"In the early days, grain ships arriving in the harbor hired a scooper boss to furnish gangs of scoopers made up mostly of Irish immigrants," wrote Henry H. Baxter in "Grain Elevators," published by the Buffalo and Erie County Historical Society in 1980.
"Usually a scooper boss owned a saloon, and perhaps a boardinghouse," Baxter wrote. "After a week's work, he paid off the men in his gang at the saloon, with deductions for bar bills and the boardinghouse if they had use of these facilities -- and they usually did."
Baxter, 88, is an engineer and lives in Williamsville.

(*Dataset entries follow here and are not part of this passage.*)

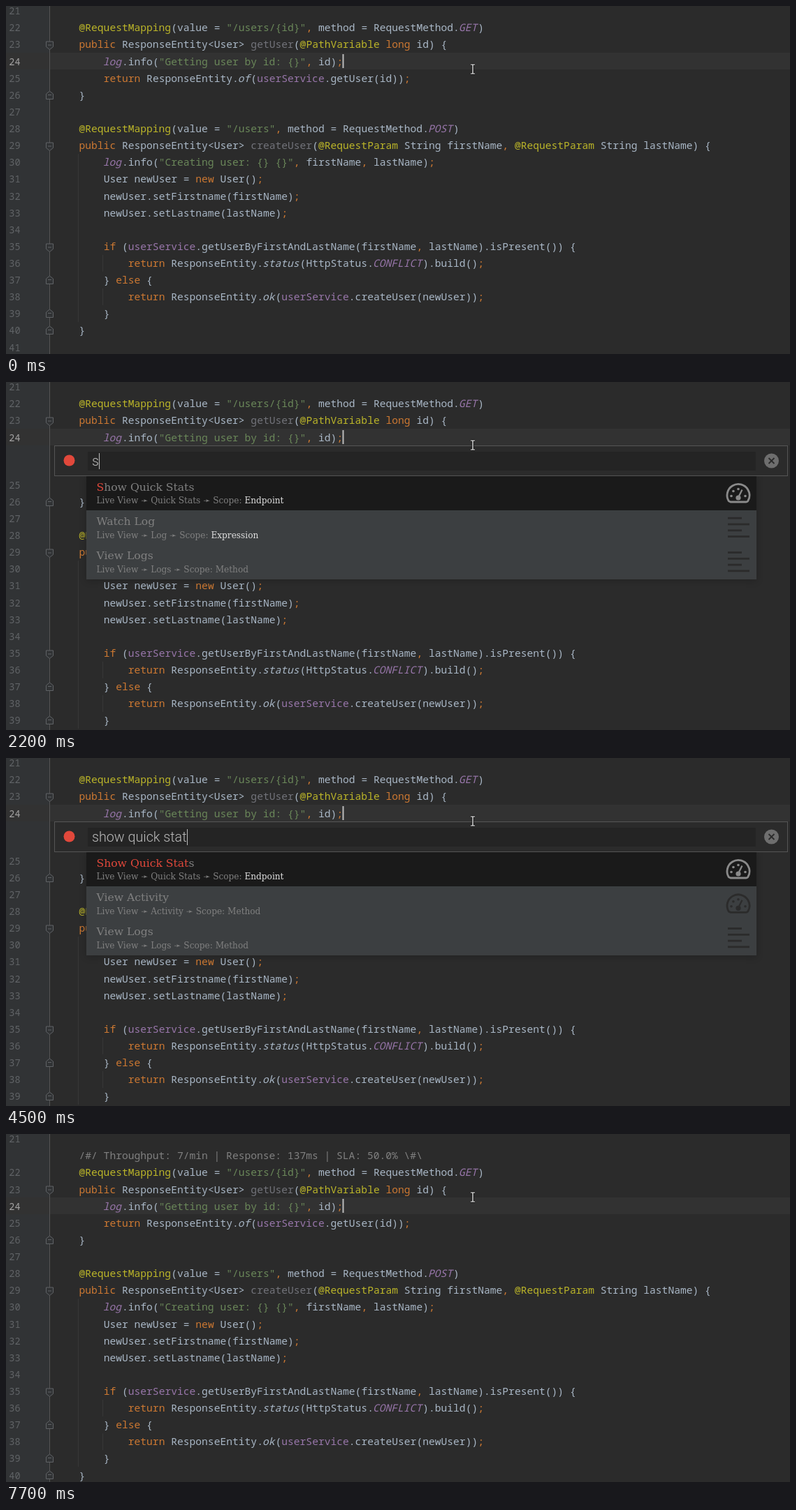
Animation of 1122 by 499 pixels, one loop 8000 ms. Source, as an HTML page with a canvas:

```html
<!DOCTYPE html>
<html lang="en">
<head>
<meta charset="utf-8">
<title>Editor command palette</title>
<style>
  html, body { margin: 0; width: 100%; height: 100%; overflow: hidden; background: #2b2b2b; }
  canvas { display: block; }
</style>
</head>
<body>
<canvas id="stage" width="1122" height="499"></canvas>
<script>
const ctx = document.getElementById('stage').getContext('2d');
const LOOP = 8000, WIDTH = 1122, HEIGHT = 499;
const ROW = 24.12, CHAR = 8.78;
const MONO = '14.63px "Noto Sans Mono", "DejaVu Sans Mono", monospace';
const NUMBERS = '13.6px "Noto Sans Mono", "DejaVu Sans Mono", monospace';
const TITLE = '15.6px "DejaVu Serif", serif';
const DETAIL = '12.13px "DejaVu Serif", serif';
const INPUT = '300 19.7px Roboto, sans-serif';
const RED = '#e1483b', GRAY = '#808080', EDITOR = '#2b2b2b';

const FIRST_LINE = 21;
const code = String.raw`
    @RequestMapping(value = "/users/{id}", method = RequestMethod.GET)
    public ResponseEntity<User> getUser(@PathVariable long id) {
        log.info("Getting user by id: {}", id);
        return ResponseEntity.of(userService.getUser(id));
    }

    @RequestMapping(value = "/users", method = RequestMethod.POST)
    public ResponseEntity<User> createUser(@RequestParam String firstName, @RequestParam String lastName) {
        log.info("Creating user: {} {}", firstName, lastName);
        User newUser = new User();
        newUser.setFirstname(firstName);
        newUser.setLastname(lastName);

        if (userService.getUserByFirstAndLastName(firstName, lastName).isPresent()) {
            return ResponseEntity.status(HttpStatus.CONFLICT).build();
        } else {
            return ResponseEntity.ok(userService.createUser(newUser));
        }
    }
`.split('\n');

const syntax = [
  [/^@\w+/, '#bbb529'],
  [/^"[^"]*"/, '#6a8759'],
  [/^(public|long|return|new|if|else)\b|^[,;]/, '#cc7832'],
  [/^(log|GET|POST|CONFLICT)\b/, '#9876aa', true],
  [/^userService\b/, '#9876aa'],
  [/^(of|status|ok)\b/, '#a9b7c6', true],
  [/^(\w+|[^\w\s@",;]|\s+)/, '#a9b7c6'],
];

function tokenize(line) {
  const tokens = [];
  for (let col = 0; col < line.length;) {
    const rest = line.slice(col);
    const [pattern, color, italic] = syntax.find(([p]) => p.test(rest));
    const text = rest.match(pattern)[0];
    const declared = line.slice(0, col).endsWith('<User> ');
    tokens.push({ text, col, italic, color: declared ? '#72737a' : color });
    col += text.length;
  }
  return tokens;
}
const lines = code.map(tokenize);

// [start ms, typed text, second result, third result]
const queries = [
  [1300, ''],
  [2100, 's'],
  [2200, 's', 'watch', 'logs'],
  [2400, 'sho', 'logs', 'activity'],
  [2900, 'show ', 'logs', 'watch'],
  [3000, 'show q', 'logs', 'activity'],
  [3300, 'show qu', 'logs', 'activity'],
  [3500, 'show qui', 'traces', 'activity'],
  [3600, 'show quic', 'traces', 'activity'],
  [3700, 'show quick', 'traces', 'activity'],
  [3800, 'show quick ', 'traces', 'activity'],
  [4000, 'show quick s', 'activity', 'watch'],
  [4300, 'show quick st', 'traces', 'logs'],
  [4500, 'show quick stat', 'activity', 'logs'],
  [4800, 'show quick stats', 'activity', 'logs'],
];
const commands = {
  stats: ['Show Quick Stats', 'Quick Stats', 'Endpoint', gauge],
  logs: ['View Logs', 'Logs', 'Method', bars],
  watch: ['Watch Log', 'Log', 'Expression', bars],
  traces: ['View Traces', 'Traces', 'Method', brackets],
  activity: ['View Activity', 'Activity', 'Method', gauge],
};

const within = (t, spans) => spans.some(([from, to]) => t >= from && t < to);
const editorCaret = t => !within(t, [[200, 700], [1100, 1300], [6000, 6100], [7100, 7700]]);
const inputCaret = t => !within(t, [[1300, 1400], [1800, 2100], [5300, 5900]]);

function rect(x, y, w, h, color) {
  ctx.fillStyle = color;
  ctx.fillRect(x, y, w, h);
}

// Draws text and returns the x position after it.
function write(text, x, y, font, color) {
  ctx.font = font;
  ctx.fillStyle = color;
  ctx.fillText(text, x, y);
  return x + ctx.measureText(text).width;
}

function poly(points, closed) {
  ctx.beginPath();
  points.forEach(([x, y]) => ctx.lineTo(x, y));
  if (closed) ctx.closePath();
}

function disc(x, y, r, color) {
  ctx.fillStyle = color;
  ctx.beginPath();
  ctx.arc(x, y, r, 0, 7);
  ctx.fill();
}

function gauge(x, y, color) {
  ctx.strokeStyle = color;
  ctx.lineWidth = 2.8;
  ctx.beginPath();
  ctx.arc(x, y + 3, 16, 2.6, Math.PI * 2 + 0.54);
  ctx.quadraticCurveTo(x + 12.5, y + 12.5, x + 11, y + 12.5);
  ctx.lineTo(x - 11, y + 12.5);
  ctx.closePath();
  ctx.stroke();
  for (const a of [0, 0.25, 0.5, 1]) {
    disc(x - 10 * Math.cos(a * Math.PI), y + 4 - 10 * Math.sin(a * Math.PI), 1.8, color);
  }
  disc(x, y + 6.5, 3.6, color);
  poly([[x, y + 6], [x + 5.5, y - 5]]);
  ctx.lineWidth = 2.3;
  ctx.stroke();
}

function bars(x, y, color) {
  for (let i = 0; i < 4; i++) rect(x - 15, y - 15 + i * 8.8, i % 2 ? 31 : 20, 2.8, color);
}

function brackets(x, y, color) {
  ctx.strokeStyle = color;
  ctx.lineWidth = 2.8;
  for (const s of [-1, 1]) {
    poly([[x + s * 9, y - 8], [x + s * 16, y], [x + s * 9, y + 8]]);
    ctx.stroke();
  }
  poly([[x + 4, y - 13], [x - 4, y + 13]]);
  ctx.stroke();
}

function foldMark(y, opens) {
  const s = opens ? 1 : -1, mid = y + (opens ? 1.5 : 0);
  poly([[57.5, mid - 5.5 * s], [67.5, mid - 5.5 * s], [67.5, mid + 2 * s],
        [62.5, mid + 6 * s], [57.5, mid + 2 * s]], true);
  ctx.fillStyle = '#313335';
  ctx.fill();
  ctx.strokeStyle = '#606366';
  ctx.lineWidth = 1;
  ctx.stroke();
  rect(60, mid - 1, 5, 1, '#606366');
}

function drawEditor(t, popupOpen, hintShown) {
  const center = n => 7 + (n - FIRST_LINE) * ROW
    + (popupOpen && n > 24 ? 44 : 0) + (hintShown && n > 21 ? ROW : 0);
  rect(0, 0, WIDTH, HEIGHT, EDITOR);
  rect(0, 0, 62, HEIGHT, '#313335');
  const current = center(24);
  rect(0, Math.round(current - 12), WIDTH, 24, '#323232');

  rect(103, center(30) - 12, 1, center(39) - center(30) + 24, '#373737');
  for (const n of [36, 38]) rect(138, center(n) - 12, 1, 24, '#373737');
  rect(62, 0, 1, HEIGHT, '#555555');
  for (const n of [23, 29, 35]) foldMark(Math.round(center(n)), true);
  for (const n of [26, 37, 39, 40]) foldMark(Math.round(center(n)), false);

  lines.forEach((tokens, i) => {
    const n = FIRST_LINE + i, base = center(n) + 5.2;
    write(n, 4.3, base, NUMBERS, n === 24 ? '#a4a3a3' : '#606366');
    for (const { text, col, italic, color } of tokens) {
      const x = 69.4 + col * CHAR;
      if (italic) write(text, x - 1, base, 'italic ' + MONO, color);
      else write(text, x, base, MONO, color);
    }
  });
  if (hintShown) {
    write('/#/ Throughput: 7/min | Response: 137ms | SLA: 50.0% \\#\\',
      104.5, 7 + ROW + 5.2, MONO, GRAY);
  }
  if (editorCaret(t)) rect(481.5, Math.round(current) - 10, 2, 20, '#bbbbbb');
}

function drawShadow() {
  ctx.save();
  ctx.beginPath();
  ctx.rect(0, 135, WIDTH, HEIGHT);
  ctx.rect(115, 135, 959, 148);
  ctx.clip('evenodd');
  ctx.shadowColor = 'rgba(0,0,0,.2)';
  ctx.shadowBlur = 10;
  ctx.shadowOffsetY = 2;
  rect(115, 135, 959, 148, '#000');
  ctx.restore();
}

function drawResults(keys, matched) {
  rect(115, 135, 959, 148, '#3c3f41');
  rect(115, 135, 959, 49, '#1a1a1a');
  keys.forEach((key, i) => {
    const [title, topic, scope, icon] = commands[key];
    const y = 135 + i * 49.3, hits = i ? 0 : matched;
    const x = write(title.slice(0, hits), 129.5, y + 20.7, TITLE, RED);
    write(title.slice(hits), x, y + 20.7, TITLE, GRAY);
    const end = write(`Live View ➛ ${topic} ➛ Scope: `, 129.5, y + 39.3, DETAIL, GRAY);
    write(scope, end, y + 39.3, DETAIL, scope === 'Method' ? GRAY : '#e0e0e0');
    icon(1048, y + 24.5, i ? '#2b2b2b' : '#8a8a8a');
  });
}

function drawPopup(t) {
  const [start, typed, second, third] = queries.findLast(q => t >= q[0]);
  if (start >= 2100) drawShadow();
  if (second) drawResults(['stats', second, third], typed.trimEnd().length);

  rect(69, 91, 1050, 44, '#555555');
  rect(70, 92, 1048, 42, EDITOR);
  rect(117, 100, 956, 27, '#242424');
  disc(90.5, 112.5, 8, RED);
  disc(1095.5, 113, 10.5, '#6e6e6e');
  ctx.strokeStyle = EDITOR;
  ctx.lineWidth = 1.8;
  for (const s of [-1, 1]) {
    poly([[1091.5, 113 - 4 * s], [1099.5, 113 + 4 * s]]);
    ctx.stroke();
  }
  const complete = typed.length === commands.stats[0].length;
  const end = write(typed, 123, 120, INPUT, complete ? RED : '#bbbbbb');
  if (inputCaret(t)) rect(Math.round(end), 102, 1, 23, '#bbbbbb');
}

function drawPointer() {
  const beam = [[665, 84], [671, 84], [668, 84], [668, 97], [665, 97], [671, 97]];
  for (const [width, color] of [[3, '#111111'], [1.2, '#ffffff']]) {
    poly(beam);
    ctx.lineWidth = width;
    ctx.strokeStyle = color;
    ctx.stroke();
  }
}

function frame(now) {
  const t = now % LOOP;
  const popupOpen = t >= 1300 && t < 6000;
  drawEditor(t, popupOpen, t >= 6400);
  if (popupOpen) drawPopup(t);
  drawPointer();
  requestAnimationFrame(frame);
}
requestAnimationFrame(frame);
</script>
</body>
</html>
```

His family founded A.E. Baxter Engineering Co., a company that specialized in the design of grain mills, in 1896.
As late as 1895, the average scooper -- who worked seasonally -- earned about $292 a year, or about $5 for every day worked, minus deductions paid to the scooper boss.
The scoopers went on strike early in May 1899 when the boss of the saloon bosses, William "Fingey" Conners, announced a 50 percent pay cut. The striking scoopers, according to Jerry M. Malloy, editor of Buffalo History Gazette, had two factors on their side: time and Bishop James E. Quigley, head of the Catholic church in Buffalo.
By May 12, 43 ships carrying 3.6 million bushels of grain were waiting to be unloaded in the Buffalo harbor. The supply was also backed up, with 24 million bushels awaiting shipment in Duluth for three weeks -- in addition to supplies at other ports.
The shipper's association brought pressure on Conners to resolve the issue. Bishop Quigley, himself a former dockworker, opened St. Bridget's Catholic Church on the corner of Fulton and Louisiana streets for the strikers to use as a headquarters and also assisted with strategy. He called for all dockworkers to honor the strike.
By the end of May, the strike was over. The shippers' association contacted the union and Quigley, and permanently broke the saloon boss system. The new union, International Longshoremen's Association-Grain Shovelers Local 109, would represent the grain scoopers from then on.
Conners, who began his career in the lowest jobs on the waterfront, had built a fortune largely through his own talents and the labor of grain scoopers and packet handlers. Though no longer a force in the waterfront contract labor system, he had already diversified his fortune by buying the Magnus Beck Brewery, the Vulcanite Asphalt Paving Company, large tracts of land in South Buffalo, which he developed as residential neighborhoods, and the Buffalo Enquirer, Morning Record and Buffalo Courier newspapers.
He moved into a mansion on Delaware Avenue and created the Courier-Express; he died in 1929.
-- Compiled by Jerry Malloy, Buffalo History Gazette